Countries should work together to update World Trade Organisation (WTO) rules to deal with new issues such as the emerging digital economy, said Trade and Industry Minister Chan Chun Sing yesterday.
Mr Chan told an investment forum on the Belt and Road Initiative that the multilateral trading system - on which global trade and investment takes place - must evolve with the times.
He noted that China has shifted from attracting foreign direct investment to increasingly having the ability to export its capital and expertise to the rest of the world.
"Some international media have expressed concerns with this development," Mr Chan said, adding that others have questioned the intent and financial viability of various projects in the Belt and Road Initiative, China's multibillion-dollar plan to connect Asia, Africa and Europe.
"In the global context, we have also seen the rise of anti-globalisation sentiments and the escalation of trade tensions," he said. "As we mark the fifth year of the Belt and Road Initiative, it is important that we address some of these challenges constructively together and realise its full potential."
He noted four principles that can help ensure a stable business environment.
The first is strengthening the multilateral system and WTO rules. There is also a need to allow market discipline to run its course, meaning projects must be evaluated according to market principles. Projects held to high standards of financial prudence, Mr Chan noted, also inspire confidence and bring real benefits to the public.
The third principle is to continue working hard to integrate production and value chains.
"Protectionism will result in the fragmentation and isolation of production and value chains," he said.
He added that in working towards a more interdependent system, countries must also distribute the gains from globalisation across their respective societies to help those who have fallen behind - or risk local backlash, with global consequences.
He also said projects must benefit an expanding circle of stakeholders, from local communities to the region and the world. This gives stakeholders a "vested interest and responsibility in the projects' successes".

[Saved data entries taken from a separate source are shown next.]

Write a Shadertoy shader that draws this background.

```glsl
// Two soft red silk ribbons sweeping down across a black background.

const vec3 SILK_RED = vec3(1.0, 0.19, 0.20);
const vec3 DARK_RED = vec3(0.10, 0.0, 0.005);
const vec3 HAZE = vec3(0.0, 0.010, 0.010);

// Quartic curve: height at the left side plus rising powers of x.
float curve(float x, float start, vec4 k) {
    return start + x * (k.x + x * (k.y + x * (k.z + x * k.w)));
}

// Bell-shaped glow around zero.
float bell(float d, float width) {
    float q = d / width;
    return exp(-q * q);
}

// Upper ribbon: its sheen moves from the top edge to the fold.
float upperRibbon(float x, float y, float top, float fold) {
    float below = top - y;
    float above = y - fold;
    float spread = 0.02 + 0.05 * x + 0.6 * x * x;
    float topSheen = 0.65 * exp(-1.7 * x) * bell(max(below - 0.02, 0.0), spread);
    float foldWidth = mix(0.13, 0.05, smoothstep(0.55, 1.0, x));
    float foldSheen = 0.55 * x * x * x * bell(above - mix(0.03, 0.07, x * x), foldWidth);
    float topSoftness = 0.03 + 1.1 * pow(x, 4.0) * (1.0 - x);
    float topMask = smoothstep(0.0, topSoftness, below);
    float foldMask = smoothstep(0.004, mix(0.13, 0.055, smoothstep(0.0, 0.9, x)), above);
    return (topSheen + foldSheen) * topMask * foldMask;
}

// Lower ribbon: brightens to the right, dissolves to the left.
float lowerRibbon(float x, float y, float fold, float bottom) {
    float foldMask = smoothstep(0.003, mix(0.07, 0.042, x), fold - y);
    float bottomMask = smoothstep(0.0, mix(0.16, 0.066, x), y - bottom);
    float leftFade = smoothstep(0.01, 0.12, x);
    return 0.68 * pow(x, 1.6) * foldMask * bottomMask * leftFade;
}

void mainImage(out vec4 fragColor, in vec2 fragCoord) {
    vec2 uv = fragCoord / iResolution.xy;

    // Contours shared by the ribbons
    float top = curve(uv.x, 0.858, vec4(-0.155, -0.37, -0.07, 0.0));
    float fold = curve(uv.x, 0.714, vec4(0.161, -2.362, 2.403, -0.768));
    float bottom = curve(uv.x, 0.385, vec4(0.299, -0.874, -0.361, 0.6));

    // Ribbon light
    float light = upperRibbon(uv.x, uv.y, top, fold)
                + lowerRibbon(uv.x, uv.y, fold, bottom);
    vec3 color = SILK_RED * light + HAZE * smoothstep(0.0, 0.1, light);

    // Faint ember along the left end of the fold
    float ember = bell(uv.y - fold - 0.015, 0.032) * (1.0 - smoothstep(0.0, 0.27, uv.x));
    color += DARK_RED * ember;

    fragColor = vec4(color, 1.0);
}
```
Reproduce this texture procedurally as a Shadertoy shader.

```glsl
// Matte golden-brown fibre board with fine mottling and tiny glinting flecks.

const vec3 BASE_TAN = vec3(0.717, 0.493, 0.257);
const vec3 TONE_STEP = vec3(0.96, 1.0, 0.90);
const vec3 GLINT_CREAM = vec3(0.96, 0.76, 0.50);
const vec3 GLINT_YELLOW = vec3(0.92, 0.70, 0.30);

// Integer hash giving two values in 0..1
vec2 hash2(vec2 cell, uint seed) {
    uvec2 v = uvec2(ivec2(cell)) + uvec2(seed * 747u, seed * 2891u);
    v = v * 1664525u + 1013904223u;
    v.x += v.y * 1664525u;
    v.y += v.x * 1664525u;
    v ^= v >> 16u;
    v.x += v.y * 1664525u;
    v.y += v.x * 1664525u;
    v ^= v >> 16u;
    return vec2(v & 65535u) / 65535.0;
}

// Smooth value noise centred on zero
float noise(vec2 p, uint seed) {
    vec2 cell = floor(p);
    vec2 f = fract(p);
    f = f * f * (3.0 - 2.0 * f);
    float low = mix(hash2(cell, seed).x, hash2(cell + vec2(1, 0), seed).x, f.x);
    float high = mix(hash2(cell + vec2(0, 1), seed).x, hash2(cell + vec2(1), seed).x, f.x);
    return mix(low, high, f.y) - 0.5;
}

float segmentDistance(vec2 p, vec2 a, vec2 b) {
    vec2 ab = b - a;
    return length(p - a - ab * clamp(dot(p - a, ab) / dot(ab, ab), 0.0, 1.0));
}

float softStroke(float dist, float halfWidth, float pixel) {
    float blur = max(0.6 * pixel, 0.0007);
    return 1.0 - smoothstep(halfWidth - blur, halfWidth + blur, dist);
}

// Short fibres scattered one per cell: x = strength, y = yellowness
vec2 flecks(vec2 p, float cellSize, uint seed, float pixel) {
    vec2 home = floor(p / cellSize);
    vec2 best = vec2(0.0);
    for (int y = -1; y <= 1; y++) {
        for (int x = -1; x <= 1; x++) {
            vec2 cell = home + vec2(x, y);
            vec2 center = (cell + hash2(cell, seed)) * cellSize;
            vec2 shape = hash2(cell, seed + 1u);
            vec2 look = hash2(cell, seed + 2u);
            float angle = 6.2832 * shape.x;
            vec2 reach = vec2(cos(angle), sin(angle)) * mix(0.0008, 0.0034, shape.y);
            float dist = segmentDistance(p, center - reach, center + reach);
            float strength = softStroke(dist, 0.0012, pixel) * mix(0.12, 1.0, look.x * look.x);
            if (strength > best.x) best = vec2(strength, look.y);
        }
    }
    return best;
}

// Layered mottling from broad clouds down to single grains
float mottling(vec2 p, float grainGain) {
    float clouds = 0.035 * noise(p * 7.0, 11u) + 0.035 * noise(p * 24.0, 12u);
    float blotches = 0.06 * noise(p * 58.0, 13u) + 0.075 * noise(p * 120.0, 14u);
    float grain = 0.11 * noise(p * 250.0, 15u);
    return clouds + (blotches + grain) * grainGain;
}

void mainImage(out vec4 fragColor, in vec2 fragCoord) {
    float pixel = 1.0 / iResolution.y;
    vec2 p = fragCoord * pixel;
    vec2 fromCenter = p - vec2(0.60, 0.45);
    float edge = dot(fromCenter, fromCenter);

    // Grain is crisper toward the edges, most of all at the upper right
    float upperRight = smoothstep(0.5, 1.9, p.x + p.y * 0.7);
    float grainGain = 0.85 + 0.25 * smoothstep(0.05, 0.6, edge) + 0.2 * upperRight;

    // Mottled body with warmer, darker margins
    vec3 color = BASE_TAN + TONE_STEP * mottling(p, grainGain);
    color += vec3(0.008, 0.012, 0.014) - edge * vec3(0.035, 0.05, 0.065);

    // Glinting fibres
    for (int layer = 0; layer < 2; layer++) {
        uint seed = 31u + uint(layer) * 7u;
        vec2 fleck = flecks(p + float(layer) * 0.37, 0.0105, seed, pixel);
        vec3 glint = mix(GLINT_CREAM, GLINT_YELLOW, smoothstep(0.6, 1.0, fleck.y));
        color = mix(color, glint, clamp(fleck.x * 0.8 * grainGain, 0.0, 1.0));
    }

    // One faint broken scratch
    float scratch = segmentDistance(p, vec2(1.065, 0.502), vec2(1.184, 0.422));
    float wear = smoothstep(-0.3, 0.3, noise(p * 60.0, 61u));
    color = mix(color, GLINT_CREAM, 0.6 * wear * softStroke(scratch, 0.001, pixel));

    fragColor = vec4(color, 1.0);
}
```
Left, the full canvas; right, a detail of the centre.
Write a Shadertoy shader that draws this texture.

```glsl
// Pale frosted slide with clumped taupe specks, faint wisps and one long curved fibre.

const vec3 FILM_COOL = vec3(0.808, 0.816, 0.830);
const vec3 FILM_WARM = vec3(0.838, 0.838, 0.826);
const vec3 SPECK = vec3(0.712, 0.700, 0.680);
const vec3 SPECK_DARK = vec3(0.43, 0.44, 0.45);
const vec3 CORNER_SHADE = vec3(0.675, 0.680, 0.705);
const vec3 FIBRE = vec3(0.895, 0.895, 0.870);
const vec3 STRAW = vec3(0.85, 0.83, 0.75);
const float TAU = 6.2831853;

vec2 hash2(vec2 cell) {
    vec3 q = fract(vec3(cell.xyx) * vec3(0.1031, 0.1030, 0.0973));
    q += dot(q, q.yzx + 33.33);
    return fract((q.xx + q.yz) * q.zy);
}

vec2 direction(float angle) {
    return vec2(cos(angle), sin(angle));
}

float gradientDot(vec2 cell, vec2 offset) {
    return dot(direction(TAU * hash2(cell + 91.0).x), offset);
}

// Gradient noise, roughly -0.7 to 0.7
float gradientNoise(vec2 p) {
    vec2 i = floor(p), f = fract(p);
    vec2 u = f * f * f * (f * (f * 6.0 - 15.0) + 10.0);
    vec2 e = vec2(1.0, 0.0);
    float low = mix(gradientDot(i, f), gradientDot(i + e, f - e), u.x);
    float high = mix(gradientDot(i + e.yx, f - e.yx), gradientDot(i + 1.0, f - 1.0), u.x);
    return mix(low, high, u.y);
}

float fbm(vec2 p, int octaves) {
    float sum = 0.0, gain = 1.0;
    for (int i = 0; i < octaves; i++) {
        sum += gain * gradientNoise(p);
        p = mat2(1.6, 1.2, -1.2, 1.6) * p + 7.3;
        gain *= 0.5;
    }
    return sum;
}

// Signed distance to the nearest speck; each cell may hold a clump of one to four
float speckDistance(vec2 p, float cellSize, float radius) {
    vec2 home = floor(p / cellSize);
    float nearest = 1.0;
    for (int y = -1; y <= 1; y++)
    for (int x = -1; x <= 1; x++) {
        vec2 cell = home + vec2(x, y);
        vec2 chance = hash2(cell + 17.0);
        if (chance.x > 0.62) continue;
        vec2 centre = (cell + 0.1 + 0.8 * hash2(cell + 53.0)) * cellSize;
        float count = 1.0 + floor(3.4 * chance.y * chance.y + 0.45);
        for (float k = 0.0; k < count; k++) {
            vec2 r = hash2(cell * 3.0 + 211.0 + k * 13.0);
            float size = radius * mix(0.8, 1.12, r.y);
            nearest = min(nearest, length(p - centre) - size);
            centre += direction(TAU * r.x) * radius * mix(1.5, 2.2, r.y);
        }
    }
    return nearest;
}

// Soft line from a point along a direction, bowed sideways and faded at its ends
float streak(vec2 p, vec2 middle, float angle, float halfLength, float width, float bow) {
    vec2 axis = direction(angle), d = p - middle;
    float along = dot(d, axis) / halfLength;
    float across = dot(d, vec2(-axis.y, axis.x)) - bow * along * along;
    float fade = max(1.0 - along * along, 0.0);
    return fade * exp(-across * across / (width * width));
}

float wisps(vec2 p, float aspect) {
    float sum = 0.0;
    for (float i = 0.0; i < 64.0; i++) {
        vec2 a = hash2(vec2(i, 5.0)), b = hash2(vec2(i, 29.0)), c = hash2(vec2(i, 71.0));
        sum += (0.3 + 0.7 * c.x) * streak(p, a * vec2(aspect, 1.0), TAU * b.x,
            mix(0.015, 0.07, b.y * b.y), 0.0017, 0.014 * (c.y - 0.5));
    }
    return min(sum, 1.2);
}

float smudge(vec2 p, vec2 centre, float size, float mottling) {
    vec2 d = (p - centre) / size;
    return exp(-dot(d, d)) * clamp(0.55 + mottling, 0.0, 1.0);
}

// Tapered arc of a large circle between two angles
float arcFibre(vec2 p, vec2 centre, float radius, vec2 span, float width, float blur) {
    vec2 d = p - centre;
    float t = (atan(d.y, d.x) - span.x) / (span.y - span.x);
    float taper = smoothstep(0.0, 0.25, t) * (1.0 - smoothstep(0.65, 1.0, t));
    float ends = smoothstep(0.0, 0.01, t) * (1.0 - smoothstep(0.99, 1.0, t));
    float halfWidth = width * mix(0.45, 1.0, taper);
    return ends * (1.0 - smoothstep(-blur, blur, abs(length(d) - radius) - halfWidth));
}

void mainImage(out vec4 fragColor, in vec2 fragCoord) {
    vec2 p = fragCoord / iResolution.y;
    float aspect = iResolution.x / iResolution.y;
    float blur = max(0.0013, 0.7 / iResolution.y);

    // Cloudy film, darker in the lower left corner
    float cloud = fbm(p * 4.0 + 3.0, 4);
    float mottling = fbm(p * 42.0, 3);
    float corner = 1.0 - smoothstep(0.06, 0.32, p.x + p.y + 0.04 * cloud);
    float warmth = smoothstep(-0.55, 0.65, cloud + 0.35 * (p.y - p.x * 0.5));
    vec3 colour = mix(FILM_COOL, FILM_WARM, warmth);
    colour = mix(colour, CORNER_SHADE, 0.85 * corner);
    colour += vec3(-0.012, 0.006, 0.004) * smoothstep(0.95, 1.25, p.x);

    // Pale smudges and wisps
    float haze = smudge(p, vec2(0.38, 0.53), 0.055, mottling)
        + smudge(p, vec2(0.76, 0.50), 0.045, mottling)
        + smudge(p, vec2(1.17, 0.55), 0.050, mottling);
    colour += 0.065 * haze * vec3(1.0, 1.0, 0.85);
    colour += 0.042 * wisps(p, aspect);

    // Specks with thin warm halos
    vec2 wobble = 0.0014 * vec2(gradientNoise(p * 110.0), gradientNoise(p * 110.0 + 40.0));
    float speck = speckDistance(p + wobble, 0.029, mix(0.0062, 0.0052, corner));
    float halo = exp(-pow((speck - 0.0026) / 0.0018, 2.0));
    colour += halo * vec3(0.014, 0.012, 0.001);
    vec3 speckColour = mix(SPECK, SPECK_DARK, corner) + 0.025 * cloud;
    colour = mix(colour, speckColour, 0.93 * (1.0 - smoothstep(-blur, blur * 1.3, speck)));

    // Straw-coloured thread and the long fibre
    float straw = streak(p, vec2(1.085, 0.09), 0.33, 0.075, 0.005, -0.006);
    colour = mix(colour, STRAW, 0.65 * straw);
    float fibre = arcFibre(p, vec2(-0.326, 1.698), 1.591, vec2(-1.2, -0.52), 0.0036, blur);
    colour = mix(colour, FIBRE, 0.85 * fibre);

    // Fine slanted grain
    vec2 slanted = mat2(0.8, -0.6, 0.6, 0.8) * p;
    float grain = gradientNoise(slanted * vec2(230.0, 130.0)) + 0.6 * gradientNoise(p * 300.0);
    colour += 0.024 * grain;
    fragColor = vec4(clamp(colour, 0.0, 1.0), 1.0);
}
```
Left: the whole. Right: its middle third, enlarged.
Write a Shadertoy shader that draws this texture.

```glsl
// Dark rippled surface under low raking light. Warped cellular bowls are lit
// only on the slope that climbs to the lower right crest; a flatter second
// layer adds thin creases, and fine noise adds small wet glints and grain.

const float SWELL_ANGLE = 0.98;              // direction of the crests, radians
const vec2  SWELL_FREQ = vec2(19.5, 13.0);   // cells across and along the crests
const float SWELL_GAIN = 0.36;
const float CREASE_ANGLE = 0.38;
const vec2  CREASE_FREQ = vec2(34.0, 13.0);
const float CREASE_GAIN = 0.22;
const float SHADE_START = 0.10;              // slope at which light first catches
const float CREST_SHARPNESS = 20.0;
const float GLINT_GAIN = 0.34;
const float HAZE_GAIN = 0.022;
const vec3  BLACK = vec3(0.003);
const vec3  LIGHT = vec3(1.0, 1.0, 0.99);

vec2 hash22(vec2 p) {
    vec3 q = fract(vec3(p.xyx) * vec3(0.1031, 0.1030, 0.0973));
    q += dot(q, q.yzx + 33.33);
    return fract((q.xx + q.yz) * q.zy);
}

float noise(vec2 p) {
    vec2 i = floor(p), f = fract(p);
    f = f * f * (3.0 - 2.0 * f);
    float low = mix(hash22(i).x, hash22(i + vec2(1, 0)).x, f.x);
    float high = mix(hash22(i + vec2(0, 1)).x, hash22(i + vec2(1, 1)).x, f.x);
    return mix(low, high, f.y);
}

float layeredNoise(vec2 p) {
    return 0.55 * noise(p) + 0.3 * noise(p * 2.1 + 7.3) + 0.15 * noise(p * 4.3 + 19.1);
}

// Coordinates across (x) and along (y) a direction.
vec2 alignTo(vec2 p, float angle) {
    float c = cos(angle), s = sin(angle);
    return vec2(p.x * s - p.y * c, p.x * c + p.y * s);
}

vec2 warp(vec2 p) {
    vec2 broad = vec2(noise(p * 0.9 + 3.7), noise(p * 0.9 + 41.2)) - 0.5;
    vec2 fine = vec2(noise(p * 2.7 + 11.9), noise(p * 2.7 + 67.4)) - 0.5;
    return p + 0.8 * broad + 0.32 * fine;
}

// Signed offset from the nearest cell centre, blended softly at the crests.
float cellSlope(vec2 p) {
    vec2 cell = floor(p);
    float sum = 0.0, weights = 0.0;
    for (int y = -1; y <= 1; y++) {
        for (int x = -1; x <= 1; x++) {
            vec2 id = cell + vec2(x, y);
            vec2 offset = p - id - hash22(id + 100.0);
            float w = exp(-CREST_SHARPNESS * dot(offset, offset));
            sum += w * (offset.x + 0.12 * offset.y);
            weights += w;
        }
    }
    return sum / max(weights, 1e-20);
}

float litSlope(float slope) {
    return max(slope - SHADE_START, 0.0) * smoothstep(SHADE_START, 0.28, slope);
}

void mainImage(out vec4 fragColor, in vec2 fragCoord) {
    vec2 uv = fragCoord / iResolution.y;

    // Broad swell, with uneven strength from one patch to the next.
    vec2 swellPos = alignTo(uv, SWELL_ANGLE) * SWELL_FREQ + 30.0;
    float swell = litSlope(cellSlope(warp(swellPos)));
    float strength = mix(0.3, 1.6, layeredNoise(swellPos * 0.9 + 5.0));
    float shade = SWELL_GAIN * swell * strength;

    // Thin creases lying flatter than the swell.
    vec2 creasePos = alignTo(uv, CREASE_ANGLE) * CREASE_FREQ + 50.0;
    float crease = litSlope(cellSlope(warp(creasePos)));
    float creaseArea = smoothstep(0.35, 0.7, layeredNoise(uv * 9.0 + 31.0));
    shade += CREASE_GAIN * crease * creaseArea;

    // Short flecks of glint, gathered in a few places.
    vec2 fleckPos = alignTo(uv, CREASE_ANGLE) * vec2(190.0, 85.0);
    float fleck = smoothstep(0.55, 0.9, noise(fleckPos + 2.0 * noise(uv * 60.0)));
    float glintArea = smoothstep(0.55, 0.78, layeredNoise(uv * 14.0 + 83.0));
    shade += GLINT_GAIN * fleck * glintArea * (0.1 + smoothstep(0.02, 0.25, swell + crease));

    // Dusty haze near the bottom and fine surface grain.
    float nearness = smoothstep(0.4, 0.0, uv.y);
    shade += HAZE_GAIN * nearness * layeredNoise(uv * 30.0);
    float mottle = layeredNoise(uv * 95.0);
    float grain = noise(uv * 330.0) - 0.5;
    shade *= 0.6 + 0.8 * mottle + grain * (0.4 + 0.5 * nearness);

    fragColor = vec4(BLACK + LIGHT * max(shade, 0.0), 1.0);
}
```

Mr Chan told yesterday's gathering at The Ritz-Carlton, Millenia Singapore ways in which Singapore can play a part in the Belt and Road Initiative as a global trading and financing hub. It can be "a pathfinder for new ideas", he said, citing a connectivity initiative in Chongqing which re-imagines existing trade flows.
Singapore can also serve as a launch pad for Chinese firms that want to venture into third-party markets, especially those in South-east Asia. At the same time, it can offer expertise in financing and legal advisory services and enhance the sustainability of projects under the initiative.
"The success of the Belt and Road Initiative will depend on how we, as partners and stakeholders, work together to shape this initiative going forward," he said.